4.  Simonov, A.N., Holien, J.K., Yeung, J.C., Nguyen, A.D., Corbin, C.J., Zheng, J., Kuznetsov, V.L., Auchus, R.J., Conley, A.J., Bond, A.M., Parker, M.W., Rodgers, R.J. and Martin, L.L. Mechanistic scrutiny identifies a kinetic role for cytochrome b5 regulation of human cytochrome P450c17 (CYP17A1, P450 17A1). PLoS One 10:e0141252 (2015). [DOI] [PMID: 26587646]
5.  Bhatt, M.R., Khatri, Y., Rodgers, R.J. and Martin, L.L. Role of cytochrome b5 in the modulation of the enzymatic activities of cytochrome P450 17α-hydroxylase/17,20-lyase (P450 17A1). J. Steroid Biochem. Mol. Biol. (2016) . [DOI] [PMID: 26976652]
[EC 1.14.14.32 created 1976 as EC 4.1.2.30, transferred 2016 to EC 1.14.14.32]
 
 
EC 1.14.15.19     
Accepted name: C-19 steroid 1α-hydroxylase
Reaction: testosterone + 2 reduced ferredoxin [iron-sulfur] cluster + O2 + 2 H+ = 1α-hydroxytestosterone + H2O + 2 oxidized ferredoxin [iron-sulfur] cluster
Other name(s): CYP260A1
Systematic name: testosterone,reduced-ferredoxin:oxygen oxidoreductase (1α-hydroxylating)
Comments: The enzyme, characterized from the bacterium Sorangium cellulosum, is a class I cytochrome P-450, and uses ferredoxin as its electron donor [1]. It was shown to act on several C-19 steroid substrates, including testosterone, androstenedione, testosterone-acetate and 11-oxoandrostenedione [2].

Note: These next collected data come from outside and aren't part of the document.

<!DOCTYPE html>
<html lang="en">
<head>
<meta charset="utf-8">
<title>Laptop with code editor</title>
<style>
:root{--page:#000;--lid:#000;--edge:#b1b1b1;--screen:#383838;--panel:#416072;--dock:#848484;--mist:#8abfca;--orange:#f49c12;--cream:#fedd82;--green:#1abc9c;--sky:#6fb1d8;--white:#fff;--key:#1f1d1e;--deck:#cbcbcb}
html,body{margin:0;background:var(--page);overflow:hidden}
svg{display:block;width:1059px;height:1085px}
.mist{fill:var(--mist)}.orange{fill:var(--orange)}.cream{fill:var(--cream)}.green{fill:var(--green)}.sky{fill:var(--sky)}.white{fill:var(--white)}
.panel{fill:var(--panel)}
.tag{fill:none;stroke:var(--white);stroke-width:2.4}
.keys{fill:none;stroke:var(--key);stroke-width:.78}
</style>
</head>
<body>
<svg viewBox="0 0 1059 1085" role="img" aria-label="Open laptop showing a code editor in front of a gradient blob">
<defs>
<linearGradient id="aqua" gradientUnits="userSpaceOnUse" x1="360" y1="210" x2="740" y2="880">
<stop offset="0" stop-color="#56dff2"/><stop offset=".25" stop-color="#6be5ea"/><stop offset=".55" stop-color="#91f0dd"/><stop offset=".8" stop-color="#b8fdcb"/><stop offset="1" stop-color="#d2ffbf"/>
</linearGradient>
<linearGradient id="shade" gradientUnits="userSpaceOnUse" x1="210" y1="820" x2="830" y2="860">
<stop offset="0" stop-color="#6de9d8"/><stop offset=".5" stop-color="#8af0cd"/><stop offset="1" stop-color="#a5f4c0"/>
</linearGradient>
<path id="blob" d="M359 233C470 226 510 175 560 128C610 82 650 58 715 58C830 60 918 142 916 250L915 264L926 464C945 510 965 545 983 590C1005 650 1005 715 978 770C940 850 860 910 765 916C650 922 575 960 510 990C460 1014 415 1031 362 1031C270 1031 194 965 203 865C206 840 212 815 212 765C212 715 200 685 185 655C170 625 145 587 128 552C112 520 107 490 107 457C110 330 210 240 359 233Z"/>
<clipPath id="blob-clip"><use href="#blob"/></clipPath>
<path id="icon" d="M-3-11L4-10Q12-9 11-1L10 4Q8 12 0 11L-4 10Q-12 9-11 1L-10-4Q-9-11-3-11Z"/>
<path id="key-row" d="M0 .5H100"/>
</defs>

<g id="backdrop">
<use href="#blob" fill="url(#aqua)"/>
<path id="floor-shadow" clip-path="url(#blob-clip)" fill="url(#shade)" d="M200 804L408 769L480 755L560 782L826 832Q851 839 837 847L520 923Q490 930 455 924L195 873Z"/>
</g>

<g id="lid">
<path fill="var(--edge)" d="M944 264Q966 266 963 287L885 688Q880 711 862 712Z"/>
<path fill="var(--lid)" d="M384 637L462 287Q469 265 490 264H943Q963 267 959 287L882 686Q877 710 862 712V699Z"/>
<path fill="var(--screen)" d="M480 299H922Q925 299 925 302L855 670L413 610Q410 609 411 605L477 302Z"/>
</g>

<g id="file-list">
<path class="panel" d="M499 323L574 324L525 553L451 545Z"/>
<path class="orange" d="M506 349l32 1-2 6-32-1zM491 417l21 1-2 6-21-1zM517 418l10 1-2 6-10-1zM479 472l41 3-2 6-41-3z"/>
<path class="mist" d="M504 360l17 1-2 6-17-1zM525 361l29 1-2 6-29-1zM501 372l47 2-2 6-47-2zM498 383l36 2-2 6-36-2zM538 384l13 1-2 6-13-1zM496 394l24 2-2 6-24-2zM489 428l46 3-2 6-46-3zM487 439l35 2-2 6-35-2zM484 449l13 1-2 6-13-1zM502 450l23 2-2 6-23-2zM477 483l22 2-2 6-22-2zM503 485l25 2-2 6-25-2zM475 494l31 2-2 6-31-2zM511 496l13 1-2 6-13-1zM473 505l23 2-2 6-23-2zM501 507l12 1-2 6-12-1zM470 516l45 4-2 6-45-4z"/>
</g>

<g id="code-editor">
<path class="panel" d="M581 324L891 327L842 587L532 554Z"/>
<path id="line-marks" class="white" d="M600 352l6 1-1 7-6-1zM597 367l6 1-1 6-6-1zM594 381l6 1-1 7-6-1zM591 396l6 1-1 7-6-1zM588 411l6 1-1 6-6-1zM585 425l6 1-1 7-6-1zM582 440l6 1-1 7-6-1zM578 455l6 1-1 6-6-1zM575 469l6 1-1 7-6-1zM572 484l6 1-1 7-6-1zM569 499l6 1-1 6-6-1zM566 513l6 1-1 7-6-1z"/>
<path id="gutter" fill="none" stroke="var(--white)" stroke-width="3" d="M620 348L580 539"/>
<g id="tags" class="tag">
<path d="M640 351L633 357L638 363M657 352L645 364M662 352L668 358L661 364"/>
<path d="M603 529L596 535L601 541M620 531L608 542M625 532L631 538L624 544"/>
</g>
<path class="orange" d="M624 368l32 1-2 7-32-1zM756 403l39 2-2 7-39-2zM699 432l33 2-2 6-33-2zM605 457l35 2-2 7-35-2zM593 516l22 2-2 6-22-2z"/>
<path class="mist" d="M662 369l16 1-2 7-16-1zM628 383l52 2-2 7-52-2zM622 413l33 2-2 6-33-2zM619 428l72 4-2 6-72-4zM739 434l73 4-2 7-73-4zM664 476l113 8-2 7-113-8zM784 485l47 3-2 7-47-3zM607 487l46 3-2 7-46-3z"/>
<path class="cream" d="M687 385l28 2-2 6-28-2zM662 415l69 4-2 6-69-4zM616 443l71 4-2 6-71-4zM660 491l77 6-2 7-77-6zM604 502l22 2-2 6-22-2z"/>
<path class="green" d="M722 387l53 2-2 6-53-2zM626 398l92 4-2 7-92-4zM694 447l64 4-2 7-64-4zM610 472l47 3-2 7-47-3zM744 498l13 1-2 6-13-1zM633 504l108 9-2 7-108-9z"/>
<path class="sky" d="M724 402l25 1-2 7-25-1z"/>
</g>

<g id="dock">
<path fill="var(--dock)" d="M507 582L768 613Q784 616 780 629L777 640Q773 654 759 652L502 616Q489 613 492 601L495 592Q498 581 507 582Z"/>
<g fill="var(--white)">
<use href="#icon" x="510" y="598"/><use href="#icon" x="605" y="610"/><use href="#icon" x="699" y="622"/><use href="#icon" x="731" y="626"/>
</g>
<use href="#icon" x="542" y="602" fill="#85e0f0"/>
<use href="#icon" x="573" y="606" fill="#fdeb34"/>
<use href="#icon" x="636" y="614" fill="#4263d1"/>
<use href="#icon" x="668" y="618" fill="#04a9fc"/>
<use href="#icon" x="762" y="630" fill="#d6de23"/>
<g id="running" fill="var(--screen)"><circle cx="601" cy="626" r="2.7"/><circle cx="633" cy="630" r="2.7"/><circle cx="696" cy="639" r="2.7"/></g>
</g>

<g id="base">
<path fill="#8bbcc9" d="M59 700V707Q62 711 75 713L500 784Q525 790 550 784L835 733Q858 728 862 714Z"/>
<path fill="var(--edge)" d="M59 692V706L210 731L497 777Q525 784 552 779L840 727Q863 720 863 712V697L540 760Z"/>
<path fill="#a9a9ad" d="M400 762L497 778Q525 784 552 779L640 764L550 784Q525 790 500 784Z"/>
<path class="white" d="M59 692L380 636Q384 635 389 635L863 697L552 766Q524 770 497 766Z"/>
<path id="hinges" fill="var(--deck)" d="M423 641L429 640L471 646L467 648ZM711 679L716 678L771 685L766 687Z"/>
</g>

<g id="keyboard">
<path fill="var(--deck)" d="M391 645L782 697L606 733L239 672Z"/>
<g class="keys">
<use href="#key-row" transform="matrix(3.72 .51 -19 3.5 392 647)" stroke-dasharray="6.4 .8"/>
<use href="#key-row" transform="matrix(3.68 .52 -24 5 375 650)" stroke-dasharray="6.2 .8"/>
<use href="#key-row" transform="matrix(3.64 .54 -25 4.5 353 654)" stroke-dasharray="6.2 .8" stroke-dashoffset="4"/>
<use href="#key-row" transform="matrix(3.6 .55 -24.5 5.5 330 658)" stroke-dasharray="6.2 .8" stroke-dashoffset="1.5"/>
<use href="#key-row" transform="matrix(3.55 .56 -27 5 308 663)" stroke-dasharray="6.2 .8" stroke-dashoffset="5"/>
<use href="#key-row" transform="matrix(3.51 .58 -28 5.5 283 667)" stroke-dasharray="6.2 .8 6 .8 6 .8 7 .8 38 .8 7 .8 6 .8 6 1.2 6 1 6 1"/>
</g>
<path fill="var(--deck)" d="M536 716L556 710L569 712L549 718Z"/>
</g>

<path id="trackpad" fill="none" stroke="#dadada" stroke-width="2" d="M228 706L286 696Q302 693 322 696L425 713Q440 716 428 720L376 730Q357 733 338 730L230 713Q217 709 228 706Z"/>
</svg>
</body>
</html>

Links to other databases: BRENDA, EXPASY, KEGG, MetaCyc
References:
1.  Ewen, K.M., Hannemann, F., Khatri, Y., Perlova, O., Kappl, R., Krug, D., Huttermann, J., Muller, R. and Bernhardt, R. Genome mining in Sorangium cellulosum So ce56: identification and characterization of the homologous electron transfer proteins of a myxobacterial cytochrome P450. J. Biol. Chem. 284 (2009) 28590–28598. [DOI] [PMID: 19696019]
2.  Khatri, Y., Ringle, M., Lisurek, M., von Kries, J.P., Zapp, J. and Bernhardt, R. Substrate hunting for the myxobacterial CYP260A1 revealed new 1α-hydroxylated products from C-19 steroids. ChemBioChem 17 (2016) 90–101. [DOI] [PMID: 26478560]
[EC 1.14.15.19 created 2016]
 
 
EC 1.14.99.9      
Transferred entry: steroid 17α-monooxygenase, now classified as EC 1.14.14.19, steroid 17α-monooxygenase
[EC 1.14.99.9 created 1961 as EC 1.99.1.9, transferred 1965 to EC 1.14.1.7, transferred 1972 to EC 1.14.99.9, modified 2013, deleted 2015]
 
 
EC 1.14.99.12     
Accepted name: androst-4-ene-3,17-dione monooxygenase
Reaction: androstenedione + reduced acceptor + O2 = testololactone + acceptor + H2O
Glossary: androstenedione = androst-4-ene-3,17-dione
testololactone = 3-oxo-13,17-secoandrost-4-eno-17,13-lactone
Other name(s): androstene-3,17-dione hydroxylase; androst-4-ene-3,17-dione 17-oxidoreductase; androst-4-ene-3,17-dione hydroxylase; androstenedione monooxygenase; 4-androstene-3,17-dione monooxygenase
Systematic name: androst-4-ene-3,17-dione-hydrogen-donor:oxygen oxidoreductase (13-hydroxylating, lactonizing)
Comments: Has a wide specificity. A single enzyme from the ascomycete Neonectria radicicola (EC 1.14.13.54, ketosteroid monooxygenase) catalyses both this reaction and that catalysed by EC 1.14.99.4, progesterone monooxygenase.
Links to other databases: BRENDA, EXPASY, KEGG, MetaCyc, CAS registry number: 37256-74-9
References:
1.  Prairie, R.L. and Talalay, P. Enzymatic formation of testololactone. Biochemistry 2 (1963) 203–208. [PMID: 13985909]
[EC 1.14.99.12 created 1972, modified 1999]
 
 
EC 4.1.2.30      
Transferred entry: 17α-hydroxyprogesterone aldolase. Now EC 1.14.14.32, 17α-hydroxyprogesterone deacetylase
[EC 4.1.2.30 created 1976, deleted 2016]
 
 


Data © 2001–2022 IUBMB
Web site © 2005–2022 Andrew McDonald